**SOURCE MATERIAL**
Start of Block

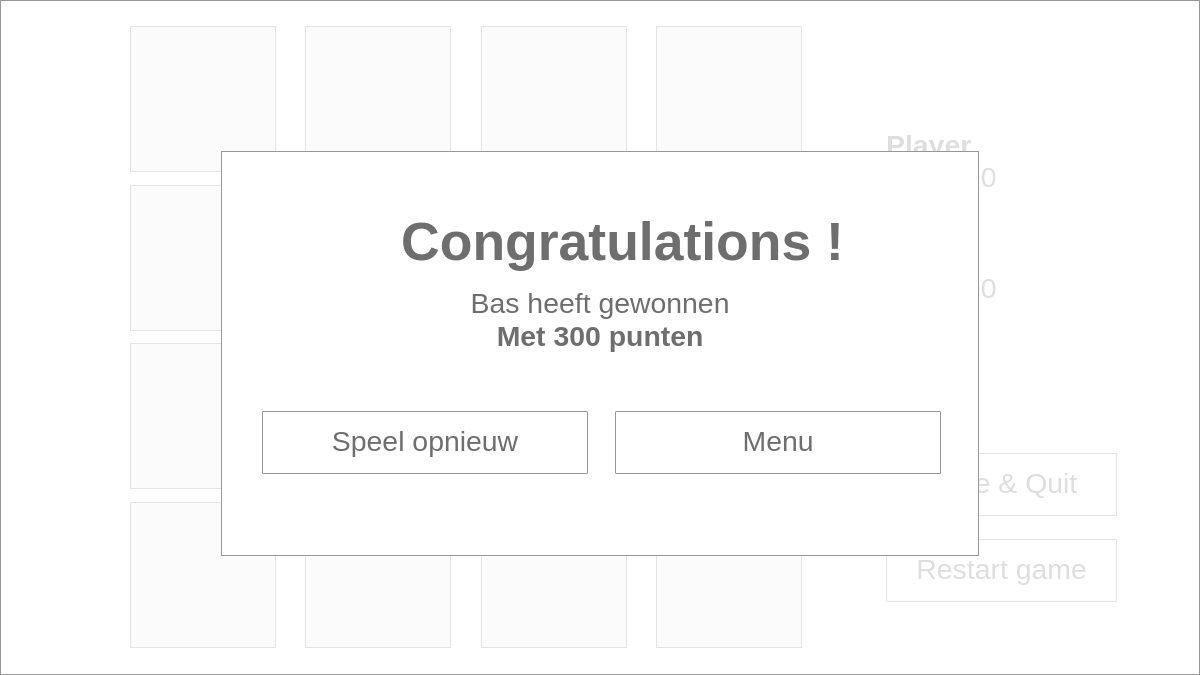
<!DOCTYPE html>
<html lang="nl">
<head>
<meta charset="utf-8">
<title>Memory game – winner dialog</title>
<style>
  :root {
    --paper: #ffffff;
    --line: #979797;
    --ink: #6e6e6e;
    --muted-line: #e4e4e4;
    --muted-ink: #dedede;
    --card: #fbfbfb;
  }
  * { box-sizing: border-box; margin: 0; padding: 0; }
  body { width: 1200px; height: 675px; overflow: hidden; background: var(--paper); }
  .screen {
    position: relative;
    width: 1200px;
    height: 675px;
    overflow: hidden;
    background: var(--paper);
    box-shadow: inset 0 0 0 1px var(--line);
    font: 28.4px/32px "Liberation Sans", Arial, sans-serif;
    color: var(--ink);
  }
  .game { display: flex; padding: 26px 0 0 130px; color: var(--muted-ink); }
  .board {
    display: grid;
    grid-template: repeat(4, 146px) / repeat(4, 146px);
    place-content: space-between;
    width: 672px;
    height: 622px;
    margin-right: 84px;
  }
  .card { background: var(--card); border: 1px solid var(--muted-line); }
  .sidebar { width: 231px; padding-top: 103px; }
  .score + .score { margin-top: 47px; }
  .score h2 { font-size: inherit; }
  .game-actions { display: flex; flex-direction: column; gap: 23px; margin-top: 149px; }
  .button {
    display: flex;
    align-items: center;
    justify-content: center;
    height: 63px;
    padding-bottom: 3px;
    border: 1px solid var(--line);
    border-radius: 1px;
    color: inherit;
    text-decoration: none;
    white-space: nowrap;
  }
  .game-actions .button { border-color: var(--muted-line); }
  .dialog {
    position: absolute;
    left: 221px;
    top: 151px;
    width: 758px;
    height: 405px;
    padding: 60px 37px 0 40px;
    background: var(--paper);
    border: 1px solid var(--line);
    text-align: center;
  }
  .dialog h1 { padding-left: 42px; font-size: 53.5px; line-height: 60px; white-space: nowrap; }
  .result { margin: 15px 3px 58px 0; line-height: 33px; }
  .result strong { display: block; }
  .dialog-actions { display: grid; grid-template-columns: 1fr 1fr; gap: 27px; }
</style>
</head>
<body>
<main class="screen">
  <section class="game">
    <div class="board">
      <div class="card"></div><div class="card"></div><div class="card"></div><div class="card"></div>
      <div class="card"></div><div class="card"></div><div class="card"></div><div class="card"></div>
      <div class="card"></div><div class="card"></div><div class="card"></div><div class="card"></div>
      <div class="card"></div><div class="card"></div><div class="card"></div><div class="card"></div>
    </div>
    <aside class="sidebar">
      <div class="score"><h2>Player</h2><p>Points: 0</p></div>
      <div class="score"><h2>Player</h2><p>Points: 0</p></div>
      <nav class="game-actions">
        <a class="button" href="#">Save &amp; Quit</a>
        <a class="button" href="#">Restart game</a>
      </nav>
    </aside>
  </section>
  <section class="dialog" role="dialog" aria-labelledby="dialog-title">
    <h1 id="dialog-title">Congratulations !</h1>
    <p class="result">Bas heeft gewonnen <strong>Met 300 punten</strong></p>
    <nav class="dialog-actions">
      <a class="button" href="#">Speel opnieuw</a>
      <a class="button" href="#">Menu</a>
    </nav>
  </section>
</main>
</body>
</html>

End of Block

**PROMPT**
The expected answer is the whole listing above, copied exactly, with images excluded.

**RESPONSE**
<!DOCTYPE html>
<html lang="nl">
<head>
<meta charset="utf-8">
<title>Memory game – winner dialog</title>
<style>
  :root {
    --paper: #ffffff;
    --line: #979797;
    --ink: #6e6e6e;
    --muted-line: #e4e4e4;
    --muted-ink: #dedede;
    --card: #fbfbfb;
  }
  * { box-sizing: border-box; margin: 0; padding: 0; }
  body { width: 1200px; height: 675px; overflow: hidden; background: var(--paper); }
  .screen {
    position: relative;
    width: 1200px;
    height: 675px;
    overflow: hidden;
    background: var(--paper);
    box-shadow: inset 0 0 0 1px var(--line);
    font: 28.4px/32px "Liberation Sans", Arial, sans-serif;
    color: var(--ink);
  }
  .game { display: flex; padding: 26px 0 0 130px; color: var(--muted-ink); }
  .board {
    display: grid;
    grid-template: repeat(4, 146px) / repeat(4, 146px);
    place-content: space-between;
    width: 672px;
    height: 622px;
    margin-right: 84px;
  }
  .card { background: var(--card); border: 1px solid var(--muted-line); }
  .sidebar { width: 231px; padding-top: 103px; }
  .score + .score { margin-top: 47px; }
  .score h2 { font-size: inherit; }
  .game-actions { display: flex; flex-direction: column; gap: 23px; margin-top: 149px; }
  .button {
    display: flex;
    align-items: center;
    justify-content: center;
    height: 63px;
    padding-bottom: 3px;
    border: 1px solid var(--line);
    border-radius: 1px;
    color: inherit;
    text-decoration: none;
    white-space: nowrap;
  }
  .game-actions .button { border-color: var(--muted-line); }
  .dialog {
    position: absolute;
    left: 221px;
    top: 151px;
    width: 758px;
    height: 405px;
    padding: 60px 37px 0 40px;
    background: var(--paper);
    border: 1px solid var(--line);
    text-align: center;
  }
  .dialog h1 { padding-left: 42px; font-size: 53.5px; line-height: 60px; white-space: nowrap; }
  .result { margin: 15px 3px 58px 0; line-height: 33px; }
  .result strong { display: block; }
  .dialog-actions { display: grid; grid-template-columns: 1fr 1fr; gap: 27px; }
</style>
</head>
<body>
<main class="screen">
  <section class="game">
    <div class="board">
      <div class="card"></div><div class="card"></div><div class="card"></div><div class="card"></div>
      <div class="card"></div><div class="card"></div><div class="card"></div><div class="card"></div>
      <div class="card"></div><div class="card"></div><div class="card"></div><div class="card"></div>
      <div class="card"></div><div class="card"></div><div class="card"></div><div class="card"></div>
    </div>
    <aside class="sidebar">
      <div class="score"><h2>Player</h2><p>Points: 0</p></div>
      <div class="score"><h2>Player</h2><p>Points: 0</p></div>
      <nav class="game-actions">
        <a class="button" href="#">Save &amp; Quit</a>
        <a class="button" href="#">Restart game</a>
      </nav>
    </aside>
  </section>
  <section class="dialog" role="dialog" aria-labelledby="dialog-title">
    <h1 id="dialog-title">Congratulations !</h1>
    <p class="result">Bas heeft gewonnen <strong>Met 300 punten</strong></p>
    <nav class="dialog-actions">
      <a class="button" href="#">Speel opnieuw</a>
      <a class="button" href="#">Menu</a>
    </nav>
  </section>
</main>
</body>
</html>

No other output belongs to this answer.